⟨

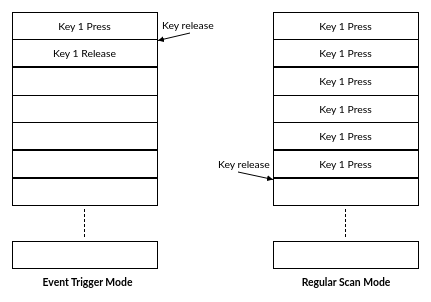
<!DOCTYPE html>
<html lang="en">
<head>
<meta charset="utf-8">
<title>Event Trigger Mode and Regular Scan Mode</title>
<style>
:root { --ink: #000; --paper: #fff; }
* { box-sizing: border-box; margin: 0; padding: 0; }
body {
  width: 431px; height: 302px; overflow: hidden;
  background: var(--paper); color: var(--ink);
  font: 10.4px/14px Lato, Carlito, sans-serif;
}
.diagram {
  position: relative; width: 431px; height: 302px;
  padding: 12px 12px 0; display: flex; justify-content: space-between;
}
.mode { width: 146px; display: flex; flex-direction: column; }
.buffer {
  list-style: none; border: solid var(--ink); border-width: 1px 1px 0;
  display: grid; grid-template-rows: 27px 28px 28px 27px 28px 28px 27px;
}
.slot {
  padding-right: 1px; border-bottom: 1px solid var(--ink);
  display: flex; align-items: center; justify-content: center;
}
.slot.heavy { border-bottom-width: 2px; }
.slot.tall { padding-bottom: 1px; }
.more { display: block; width: 146px; height: 35px; }
.last-slot { height: 28px; border: 1px solid var(--ink); }
.caption { margin-top: 6px; font-size: 10.4px; font-weight: 700; text-align: center; white-space: nowrap; }
.event .caption { padding-left: 5px; }
.note { position: absolute; line-height: 12px; white-space: nowrap; }
.note-event { left: 162px; top: 19px; }
.note-scan { left: 218px; top: 158px; }
.arrows { position: absolute; left: 0; top: 0; }
</style>
</head>
<body>
<main class="diagram">
  <section class="mode event">
    <ol class="buffer">
      <li class="slot">Key 1 Press</li>
      <li class="slot heavy">Key 1 Release</li>
      <li class="slot"></li>
      <li class="slot"></li>
      <li class="slot heavy"></li>
      <li class="slot heavy"></li>
      <li class="slot"></li>
    </ol>
    <svg class="more" viewBox="0 0 146 35" aria-hidden="true">
      <line x1="72.5" y1="3" x2="72.5" y2="32" stroke="var(--ink)" stroke-dasharray="3 2"/>
    </svg>
    <div class="last-slot"></div>
    <h2 class="caption">Event Trigger Mode</h2>
  </section>

  <section class="mode scan">
    <ol class="buffer">
      <li class="slot">Key 1 Press</li>
      <li class="slot heavy">Key 1 Press</li>
      <li class="slot tall">Key 1 Press</li>
      <li class="slot">Key 1 Press</li>
      <li class="slot heavy">Key 1 Press</li>
      <li class="slot heavy">Key 1 Press</li>
      <li class="slot"></li>
    </ol>
    <svg class="more" viewBox="0 0 146 35" aria-hidden="true">
      <line x1="72.5" y1="3" x2="72.5" y2="32" stroke="var(--ink)" stroke-dasharray="3 2"/>
    </svg>
    <div class="last-slot"></div>
    <h2 class="caption">Regular Scan Mode</h2>
  </section>

  <p class="note note-event">Key release</p>
  <p class="note note-scan">Key release</p>
  <svg class="arrows" width="431" height="302" viewBox="0 0 431 302" aria-hidden="true">
    <defs>
      <marker id="arrowhead" markerUnits="userSpaceOnUse" markerWidth="6" markerHeight="6" refX="6" refY="3" orient="auto">
        <polygon points="0,0 6,3 0,6" fill="var(--ink)"/>
      </marker>
    </defs>
    <g stroke="var(--ink)" marker-end="url(#arrowhead)">
      <line x1="190" y1="33" x2="158" y2="40.5"/>
      <line x1="238" y1="172" x2="273" y2="179.5"/>
    </g>
  </svg>
</main>
</body>
</html>
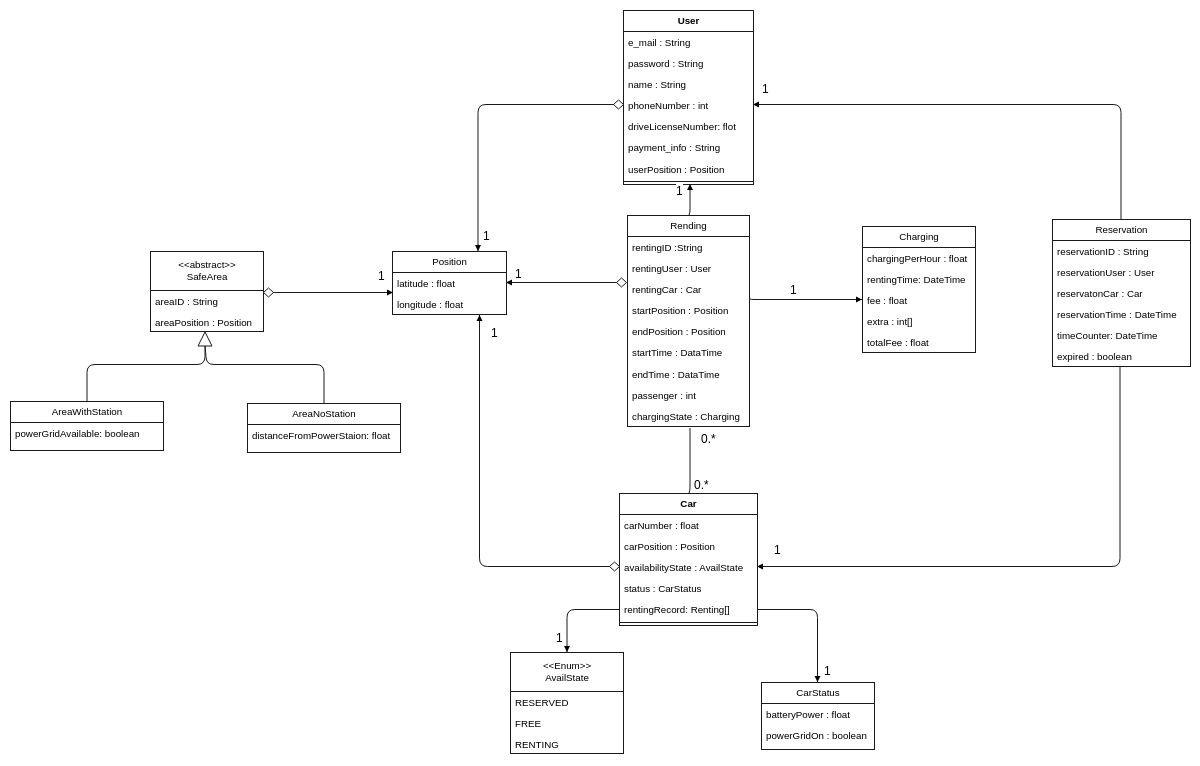
<!DOCTYPE html>
<html lang="en">
<head>
<meta charset="utf-8">
<title>Car renting class diagram</title>
<style>
:root { --ink: #000; --line: #1a1a1a; --paper: #fff; }
* { box-sizing: border-box; margin: 0; padding: 0; }
html, body { width: 1200px; height: 766px; overflow: hidden; background: var(--paper); }
.diagram { position: relative; width: 1200px; height: 766px; overflow: hidden; color: var(--ink); font-family: "Liberation Sans", Arial, sans-serif; font-size: 9.75px; }
.connectors { position: absolute; inset: 0; fill: none; stroke: var(--line); stroke-width: 1; }
.class { position: absolute; display: flex; flex-direction: column; border: 1px solid var(--line); background: var(--paper); white-space: nowrap; }
.class h2 { flex: none; display: flex; flex-direction: column; align-items: center; justify-content: center; height: 21px; border-bottom: 1px solid var(--line); font-size: inherit; font-weight: 400; line-height: 12.5px; }
.class h2.strong { font-weight: 700; }
.class h2.stereotyped { height: 39px; }
.class ul { list-style: none; padding-left: 4px; }
.class li { height: 21.1px; line-height: 21.1px; }
.class .operations { height: 3px; margin-top: auto; border-top: 1px solid var(--line); }
.multiplicity { position: absolute; font-size: 12px; line-height: 14px; background: var(--paper); }
#user { left: 623px; top: 10px; width: 131px; height: 175px; }
#rending { left: 627px; top: 215px; width: 123px; height: 212px; }
#charging { left: 862px; top: 226px; width: 114px; height: 127px; }
#reservation { left: 1052px; top: 219px; width: 139px; height: 148px; }
#position { left: 392px; top: 251px; width: 115px; height: 64px; }
#safe-area { left: 150px; top: 251px; width: 114px; height: 81px; }
#area-with-station { left: 10px; top: 401px; width: 154px; height: 50px; }
#area-no-station { left: 247px; top: 403px; width: 154px; height: 50px; }
#car { left: 619px; top: 493px; width: 139px; height: 133px; }
#avail-state { left: 510px; top: 652px; width: 114px; height: 102px; }
#car-status { left: 761px; top: 682px; width: 114px; height: 68px; }
</style>
</head>
<body>
<main class="diagram">
  <svg class="connectors" width="1200" height="766" viewBox="0 0 1200 766" aria-hidden="true">
    <defs>
      <marker id="arrow" markerUnits="userSpaceOnUse" markerWidth="8" markerHeight="8" refX="7" refY="4" orient="auto">
        <polygon points="1,1 7,4 1,7" fill="#000" stroke="none"/>
      </marker>
      <polygon id="aggregation" points="-5,0 0,-4.5 5,0 0,4.5" fill="#fff"/>
    </defs>
    <g id="associations" marker-end="url(#arrow)">
      <path d="M614 104.5H486Q478 104.5 478 112.5V251"/>
      <path d="M1121 219V112.5Q1121 104.5 1113 104.5H753"/>
      <path d="M689 215Q690 213 690 210V184"/>
      <path d="M617 282.5H506"/>
      <path d="M273 292.5H393"/>
      <path d="M749 298.5Q751 299.5 754 299.5H862"/>
      <path d="M610 566.5H487.5Q479.5 566.5 479.5 558.5V315"/>
      <path d="M1120 366V558.5Q1120 566.5 1112 566.5H757"/>
      <path d="M619 609.5H575Q567 609.5 567 617.5V652"/>
      <path d="M757 609.5H810Q817.5 609.5 817.5 617.5V682"/>
    </g>
    <path id="rending-car" d="M690 428V487Q690 491 689 493"/>
    <g id="generalizations">
      <path d="M87 402V372.5Q87 364.5 95 364.5H197Q205 364.5 205 356.5V346"/>
      <path d="M324 404V372.5Q324 364.5 316 364.5H214Q206 364.5 206 356.5L205 346"/>
      <polygon points="205,332 198,346 212,346" fill="#fff"/>
    </g>
  </svg>

  <section class="class" id="user">
    <h2 class="strong">User</h2>
    <ul><li>e_mail : String</li><li>password : String</li><li>name : String</li><li>phoneNumber : int</li><li>driveLicenseNumber: flot</li><li>payment_info : String</li><li>userPosition : Position</li></ul>
    <div class="operations"></div>
  </section>

  <section class="class" id="rending">
    <h2>Rending</h2>
    <ul><li>rentingID :String</li><li>rentingUser : User</li><li>rentingCar : Car</li><li>startPosition : Position</li><li>endPosition : Position</li><li>startTime : DataTime</li><li>endTime : DataTime</li><li>passenger : int</li><li>chargingState : Charging</li></ul>
  </section>

  <section class="class" id="charging">
    <h2>Charging</h2>
    <ul><li>chargingPerHour : float</li><li>rentingTime: DateTime</li><li>fee : float</li><li>extra : int[]</li><li>totalFee : float</li></ul>
  </section>

  <section class="class" id="reservation">
    <h2>Reservation</h2>
    <ul><li>reservationID : String</li><li>reservationUser : User</li><li>reservatonCar : Car</li><li>reservationTime : DateTime</li><li>timeCounter: DateTime</li><li>expired : boolean</li></ul>
  </section>

  <section class="class" id="position">
    <h2>Position</h2>
    <ul><li>latitude : float</li><li>longitude : float</li></ul>
  </section>

  <section class="class" id="safe-area">
    <h2 class="stereotyped"><span>&lt;&lt;abstract&gt;&gt;</span><span>SafeArea</span></h2>
    <ul><li>areaID : String</li><li>areaPosition : Position</li></ul>
  </section>

  <section class="class" id="area-with-station">
    <h2>AreaWithStation</h2>
    <ul><li>powerGridAvailable: boolean</li></ul>
  </section>

  <section class="class" id="area-no-station">
    <h2>AreaNoStation</h2>
    <ul><li>distanceFromPowerStaion: float</li></ul>
  </section>

  <section class="class" id="car">
    <h2 class="strong">Car</h2>
    <ul><li>carNumber : float</li><li>carPosition : Position</li><li>availabilityState : AvailState</li><li>status : CarStatus</li><li>rentingRecord: Renting[]</li></ul>
    <div class="operations"></div>
  </section>

  <section class="class" id="avail-state">
    <h2 class="stereotyped"><span>&lt;&lt;Enum&gt;&gt;</span><span>AvailState</span></h2>
    <ul><li>RESERVED</li><li>FREE</li><li>RENTING</li></ul>
  </section>

  <section class="class" id="car-status">
    <h2>CarStatus</h2>
    <ul><li>batteryPower : float</li><li>powerGridOn : boolean</li></ul>
  </section>

  <svg class="connectors" width="1200" height="766" viewBox="0 0 1200 766" aria-hidden="true">
    <use href="#aggregation" x="618.5" y="104.5"/>
    <use href="#aggregation" x="621.5" y="282.5"/>
    <use href="#aggregation" x="268.5" y="292.5"/>
    <use href="#aggregation" x="614.5" y="566.5"/>
  </svg>

  <span class="multiplicity" style="left:762px;top:82px">1</span>
  <span class="multiplicity" style="left:676px;top:184px">1</span>
  <span class="multiplicity" style="left:483px;top:229px">1</span>
  <span class="multiplicity" style="left:378px;top:269px">1</span>
  <span class="multiplicity" style="left:515px;top:267px">1</span>
  <span class="multiplicity" style="left:491px;top:326px">1</span>
  <span class="multiplicity" style="left:790px;top:283px">1</span>
  <span class="multiplicity" style="left:701px;top:432px">0.*</span>
  <span class="multiplicity" style="left:694px;top:478px">0.*</span>
  <span class="multiplicity" style="left:774px;top:543px">1</span>
  <span class="multiplicity" style="left:556px;top:631px">1</span>
  <span class="multiplicity" style="left:824px;top:664px">1</span>
</main>
</body>
</html>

⟩

Of the lines above, extract only those from the line with "<ul><li>e_mail : String</li><li>password" to the line with "<h2>Rending</h2>", both included, exactly as written.

    <ul><li>e_mail : String</li><li>password : String</li><li>name : String</li><li>phoneNumber : int</li><li>driveLicenseNumber: flot</li><li>payment_info : String</li><li>userPosition : Position</li></ul>
    <div class="operations"></div>
  </section>

  <section class="class" id="rending">
    <h2>Rending</h2>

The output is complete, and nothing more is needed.